→ **INSTRUCTIONS TO FOLLOW**: Only one thing is required: the number of lines in the entries below that contain "show".

(Source texts of formatted documents)
---+---

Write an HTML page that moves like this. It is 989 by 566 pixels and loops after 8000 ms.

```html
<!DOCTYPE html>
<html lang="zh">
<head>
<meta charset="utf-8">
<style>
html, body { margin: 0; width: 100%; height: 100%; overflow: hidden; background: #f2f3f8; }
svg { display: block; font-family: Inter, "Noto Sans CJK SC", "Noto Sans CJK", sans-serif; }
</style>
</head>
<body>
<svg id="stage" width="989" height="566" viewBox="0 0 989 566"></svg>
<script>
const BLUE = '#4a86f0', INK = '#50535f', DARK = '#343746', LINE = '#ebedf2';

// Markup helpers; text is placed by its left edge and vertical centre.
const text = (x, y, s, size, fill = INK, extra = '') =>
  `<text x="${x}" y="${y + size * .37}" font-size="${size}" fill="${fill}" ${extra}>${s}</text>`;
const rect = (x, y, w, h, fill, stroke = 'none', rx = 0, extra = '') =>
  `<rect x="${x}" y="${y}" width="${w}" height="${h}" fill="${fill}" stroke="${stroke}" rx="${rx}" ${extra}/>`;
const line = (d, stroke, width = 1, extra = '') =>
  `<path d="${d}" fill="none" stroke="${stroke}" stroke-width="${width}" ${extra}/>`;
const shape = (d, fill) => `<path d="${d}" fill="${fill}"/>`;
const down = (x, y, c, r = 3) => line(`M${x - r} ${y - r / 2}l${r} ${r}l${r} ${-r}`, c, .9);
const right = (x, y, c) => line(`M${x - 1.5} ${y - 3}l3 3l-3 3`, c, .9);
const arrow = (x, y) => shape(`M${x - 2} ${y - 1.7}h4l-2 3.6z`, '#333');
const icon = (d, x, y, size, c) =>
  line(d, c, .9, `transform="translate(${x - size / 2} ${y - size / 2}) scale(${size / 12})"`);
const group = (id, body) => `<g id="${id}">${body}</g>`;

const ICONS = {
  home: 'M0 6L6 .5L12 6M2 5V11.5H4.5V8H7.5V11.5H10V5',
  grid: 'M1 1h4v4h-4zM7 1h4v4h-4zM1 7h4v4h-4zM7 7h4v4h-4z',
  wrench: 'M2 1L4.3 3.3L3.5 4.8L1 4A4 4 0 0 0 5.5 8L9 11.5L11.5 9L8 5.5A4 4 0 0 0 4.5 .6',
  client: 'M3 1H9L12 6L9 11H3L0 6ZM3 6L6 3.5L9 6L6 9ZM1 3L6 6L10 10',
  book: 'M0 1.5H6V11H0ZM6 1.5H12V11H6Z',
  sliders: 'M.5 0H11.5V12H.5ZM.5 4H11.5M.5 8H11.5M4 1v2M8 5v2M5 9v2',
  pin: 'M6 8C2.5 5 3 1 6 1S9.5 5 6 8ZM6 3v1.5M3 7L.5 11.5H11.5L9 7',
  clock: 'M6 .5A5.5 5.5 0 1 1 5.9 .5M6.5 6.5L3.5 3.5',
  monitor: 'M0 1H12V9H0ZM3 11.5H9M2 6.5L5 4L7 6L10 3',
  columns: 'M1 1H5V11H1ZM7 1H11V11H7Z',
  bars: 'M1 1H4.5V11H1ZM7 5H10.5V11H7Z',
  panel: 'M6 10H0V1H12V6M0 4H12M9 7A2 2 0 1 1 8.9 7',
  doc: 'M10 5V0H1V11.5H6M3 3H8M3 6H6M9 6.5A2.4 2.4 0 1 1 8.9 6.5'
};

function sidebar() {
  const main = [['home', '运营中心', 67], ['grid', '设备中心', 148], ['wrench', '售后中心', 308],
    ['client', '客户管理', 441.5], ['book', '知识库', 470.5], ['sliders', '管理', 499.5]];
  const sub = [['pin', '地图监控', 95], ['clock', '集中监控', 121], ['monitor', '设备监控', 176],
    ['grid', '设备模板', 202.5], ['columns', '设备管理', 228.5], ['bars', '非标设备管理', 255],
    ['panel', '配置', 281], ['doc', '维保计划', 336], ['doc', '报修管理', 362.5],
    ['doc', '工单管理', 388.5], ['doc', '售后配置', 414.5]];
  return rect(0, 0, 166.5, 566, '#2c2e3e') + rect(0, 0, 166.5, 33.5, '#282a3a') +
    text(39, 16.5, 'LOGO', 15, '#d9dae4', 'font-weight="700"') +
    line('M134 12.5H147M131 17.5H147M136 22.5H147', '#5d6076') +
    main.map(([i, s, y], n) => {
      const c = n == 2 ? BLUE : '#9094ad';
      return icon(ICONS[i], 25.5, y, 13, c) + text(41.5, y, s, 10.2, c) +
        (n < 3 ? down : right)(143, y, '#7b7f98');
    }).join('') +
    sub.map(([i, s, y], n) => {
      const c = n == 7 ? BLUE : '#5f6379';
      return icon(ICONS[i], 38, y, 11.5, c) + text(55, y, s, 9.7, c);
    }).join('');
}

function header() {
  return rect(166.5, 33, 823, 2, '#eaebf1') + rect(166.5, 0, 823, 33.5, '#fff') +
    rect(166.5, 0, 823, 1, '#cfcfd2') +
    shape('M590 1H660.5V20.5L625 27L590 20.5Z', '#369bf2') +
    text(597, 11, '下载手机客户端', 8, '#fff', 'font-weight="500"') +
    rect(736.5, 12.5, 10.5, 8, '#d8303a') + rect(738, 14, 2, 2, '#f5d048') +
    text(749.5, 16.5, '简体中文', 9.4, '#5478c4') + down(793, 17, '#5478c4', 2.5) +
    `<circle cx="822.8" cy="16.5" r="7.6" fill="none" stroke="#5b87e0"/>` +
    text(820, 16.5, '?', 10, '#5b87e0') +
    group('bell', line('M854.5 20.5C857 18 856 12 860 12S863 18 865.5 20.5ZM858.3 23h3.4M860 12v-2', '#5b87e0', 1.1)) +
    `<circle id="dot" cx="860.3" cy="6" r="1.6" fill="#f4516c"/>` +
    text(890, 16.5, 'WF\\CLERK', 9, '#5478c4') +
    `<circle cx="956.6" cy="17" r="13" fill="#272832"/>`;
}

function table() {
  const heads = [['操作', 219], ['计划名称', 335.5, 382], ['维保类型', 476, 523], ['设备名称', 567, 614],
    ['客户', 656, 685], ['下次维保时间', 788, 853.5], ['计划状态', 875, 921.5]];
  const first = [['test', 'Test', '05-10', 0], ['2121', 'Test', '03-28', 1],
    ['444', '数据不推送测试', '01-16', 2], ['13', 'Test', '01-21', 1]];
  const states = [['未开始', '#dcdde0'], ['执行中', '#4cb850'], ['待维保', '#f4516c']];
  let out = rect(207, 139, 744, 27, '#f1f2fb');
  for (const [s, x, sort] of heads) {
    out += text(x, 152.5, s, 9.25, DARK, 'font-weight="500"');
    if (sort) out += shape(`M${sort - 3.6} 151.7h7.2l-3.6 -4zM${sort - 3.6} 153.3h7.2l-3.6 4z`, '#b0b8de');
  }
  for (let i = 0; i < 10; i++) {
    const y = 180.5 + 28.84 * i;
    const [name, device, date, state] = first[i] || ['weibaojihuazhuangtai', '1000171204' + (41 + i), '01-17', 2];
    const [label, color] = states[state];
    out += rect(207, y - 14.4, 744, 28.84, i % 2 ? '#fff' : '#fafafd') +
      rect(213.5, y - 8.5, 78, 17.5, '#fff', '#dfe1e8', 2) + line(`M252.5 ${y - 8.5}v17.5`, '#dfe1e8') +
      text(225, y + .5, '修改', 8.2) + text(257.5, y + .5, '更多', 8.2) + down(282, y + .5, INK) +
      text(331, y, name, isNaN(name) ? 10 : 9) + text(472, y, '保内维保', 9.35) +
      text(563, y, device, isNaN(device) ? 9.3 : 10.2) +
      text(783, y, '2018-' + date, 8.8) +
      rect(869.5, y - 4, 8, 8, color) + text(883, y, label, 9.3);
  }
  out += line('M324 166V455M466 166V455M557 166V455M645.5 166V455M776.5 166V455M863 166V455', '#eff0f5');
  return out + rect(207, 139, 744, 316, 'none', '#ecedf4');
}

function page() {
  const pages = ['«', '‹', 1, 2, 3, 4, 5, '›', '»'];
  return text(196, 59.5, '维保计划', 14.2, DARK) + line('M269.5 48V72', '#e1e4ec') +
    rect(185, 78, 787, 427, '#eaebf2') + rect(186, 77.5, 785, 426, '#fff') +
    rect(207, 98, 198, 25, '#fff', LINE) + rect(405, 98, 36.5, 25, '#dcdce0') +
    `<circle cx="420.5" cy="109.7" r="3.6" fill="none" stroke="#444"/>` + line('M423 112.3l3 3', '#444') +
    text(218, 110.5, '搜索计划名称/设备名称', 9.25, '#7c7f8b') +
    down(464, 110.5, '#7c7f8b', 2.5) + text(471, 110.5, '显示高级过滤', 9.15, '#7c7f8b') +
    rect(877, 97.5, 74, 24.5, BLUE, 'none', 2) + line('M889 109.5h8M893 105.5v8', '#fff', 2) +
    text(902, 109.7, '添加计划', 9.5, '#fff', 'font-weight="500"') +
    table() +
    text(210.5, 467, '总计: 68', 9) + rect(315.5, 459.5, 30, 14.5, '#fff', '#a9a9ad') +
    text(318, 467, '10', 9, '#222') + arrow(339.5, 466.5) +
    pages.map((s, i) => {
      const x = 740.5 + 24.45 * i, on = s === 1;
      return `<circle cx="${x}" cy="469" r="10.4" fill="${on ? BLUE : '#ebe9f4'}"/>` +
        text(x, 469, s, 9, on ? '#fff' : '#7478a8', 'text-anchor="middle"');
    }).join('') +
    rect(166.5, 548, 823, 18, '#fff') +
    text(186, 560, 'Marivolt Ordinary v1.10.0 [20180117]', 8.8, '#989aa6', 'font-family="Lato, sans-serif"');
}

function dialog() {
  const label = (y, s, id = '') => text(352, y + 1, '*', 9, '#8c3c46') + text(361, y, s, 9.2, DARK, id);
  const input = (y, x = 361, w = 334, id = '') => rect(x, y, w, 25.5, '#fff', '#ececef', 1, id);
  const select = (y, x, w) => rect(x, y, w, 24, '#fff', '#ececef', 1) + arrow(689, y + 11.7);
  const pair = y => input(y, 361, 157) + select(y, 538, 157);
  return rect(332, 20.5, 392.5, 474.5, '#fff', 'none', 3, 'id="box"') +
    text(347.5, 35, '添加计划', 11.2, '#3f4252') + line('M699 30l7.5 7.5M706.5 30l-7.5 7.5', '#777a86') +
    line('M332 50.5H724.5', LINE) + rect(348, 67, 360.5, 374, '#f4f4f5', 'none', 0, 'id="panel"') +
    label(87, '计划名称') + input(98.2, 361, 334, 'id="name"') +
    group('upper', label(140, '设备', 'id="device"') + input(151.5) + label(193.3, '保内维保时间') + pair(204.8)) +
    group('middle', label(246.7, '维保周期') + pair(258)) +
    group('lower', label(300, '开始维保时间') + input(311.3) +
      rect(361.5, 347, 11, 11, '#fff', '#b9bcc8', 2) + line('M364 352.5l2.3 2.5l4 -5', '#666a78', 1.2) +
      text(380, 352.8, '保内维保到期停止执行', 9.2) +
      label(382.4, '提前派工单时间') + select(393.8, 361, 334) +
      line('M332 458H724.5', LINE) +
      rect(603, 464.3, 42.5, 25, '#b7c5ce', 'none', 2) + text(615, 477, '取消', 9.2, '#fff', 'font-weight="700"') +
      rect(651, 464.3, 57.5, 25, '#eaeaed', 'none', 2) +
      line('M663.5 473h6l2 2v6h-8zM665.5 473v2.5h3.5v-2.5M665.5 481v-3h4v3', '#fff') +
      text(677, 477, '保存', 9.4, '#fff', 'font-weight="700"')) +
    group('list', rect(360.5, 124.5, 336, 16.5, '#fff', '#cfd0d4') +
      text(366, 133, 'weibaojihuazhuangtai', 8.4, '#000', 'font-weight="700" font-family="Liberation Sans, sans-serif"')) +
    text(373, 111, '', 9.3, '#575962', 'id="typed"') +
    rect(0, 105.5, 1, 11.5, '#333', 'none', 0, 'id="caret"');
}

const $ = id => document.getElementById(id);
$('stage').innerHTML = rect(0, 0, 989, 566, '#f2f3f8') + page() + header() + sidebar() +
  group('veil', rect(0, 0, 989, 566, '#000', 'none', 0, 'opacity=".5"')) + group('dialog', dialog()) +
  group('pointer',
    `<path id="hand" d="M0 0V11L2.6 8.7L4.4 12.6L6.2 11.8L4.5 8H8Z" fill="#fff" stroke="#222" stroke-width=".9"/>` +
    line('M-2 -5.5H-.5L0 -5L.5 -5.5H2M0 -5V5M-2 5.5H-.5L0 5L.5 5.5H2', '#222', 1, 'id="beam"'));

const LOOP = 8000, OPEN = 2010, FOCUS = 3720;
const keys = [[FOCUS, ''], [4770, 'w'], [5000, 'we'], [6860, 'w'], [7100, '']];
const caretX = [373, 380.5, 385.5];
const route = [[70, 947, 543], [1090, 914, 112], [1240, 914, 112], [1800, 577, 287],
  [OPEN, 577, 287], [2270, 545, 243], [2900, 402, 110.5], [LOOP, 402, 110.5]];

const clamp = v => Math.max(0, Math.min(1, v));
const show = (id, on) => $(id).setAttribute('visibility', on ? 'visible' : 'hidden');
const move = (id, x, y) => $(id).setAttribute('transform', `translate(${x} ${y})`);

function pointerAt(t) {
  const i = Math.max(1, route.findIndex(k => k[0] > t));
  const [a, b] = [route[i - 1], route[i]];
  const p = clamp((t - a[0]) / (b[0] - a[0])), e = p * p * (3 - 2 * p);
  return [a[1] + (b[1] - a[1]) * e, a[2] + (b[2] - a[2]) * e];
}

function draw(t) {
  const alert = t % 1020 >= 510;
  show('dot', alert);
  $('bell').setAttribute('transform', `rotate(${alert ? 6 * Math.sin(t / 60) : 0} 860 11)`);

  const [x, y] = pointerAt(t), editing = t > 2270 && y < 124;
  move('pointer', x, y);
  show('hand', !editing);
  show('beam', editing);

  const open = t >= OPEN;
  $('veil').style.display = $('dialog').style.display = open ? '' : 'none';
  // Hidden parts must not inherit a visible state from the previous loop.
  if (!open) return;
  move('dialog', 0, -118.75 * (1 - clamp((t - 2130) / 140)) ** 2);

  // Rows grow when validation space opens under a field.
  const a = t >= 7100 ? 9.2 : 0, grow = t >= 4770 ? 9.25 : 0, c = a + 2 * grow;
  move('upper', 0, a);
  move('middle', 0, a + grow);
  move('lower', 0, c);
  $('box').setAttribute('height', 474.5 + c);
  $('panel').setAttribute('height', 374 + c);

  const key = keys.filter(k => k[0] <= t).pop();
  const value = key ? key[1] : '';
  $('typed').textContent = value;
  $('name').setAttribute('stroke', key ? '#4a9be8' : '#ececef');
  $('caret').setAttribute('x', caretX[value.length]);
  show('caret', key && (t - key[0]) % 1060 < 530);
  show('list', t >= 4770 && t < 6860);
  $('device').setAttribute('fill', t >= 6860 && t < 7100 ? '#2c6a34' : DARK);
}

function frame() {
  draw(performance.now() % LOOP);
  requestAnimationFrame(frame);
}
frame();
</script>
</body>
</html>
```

---+---

→ **FINAL ANSWER**: 6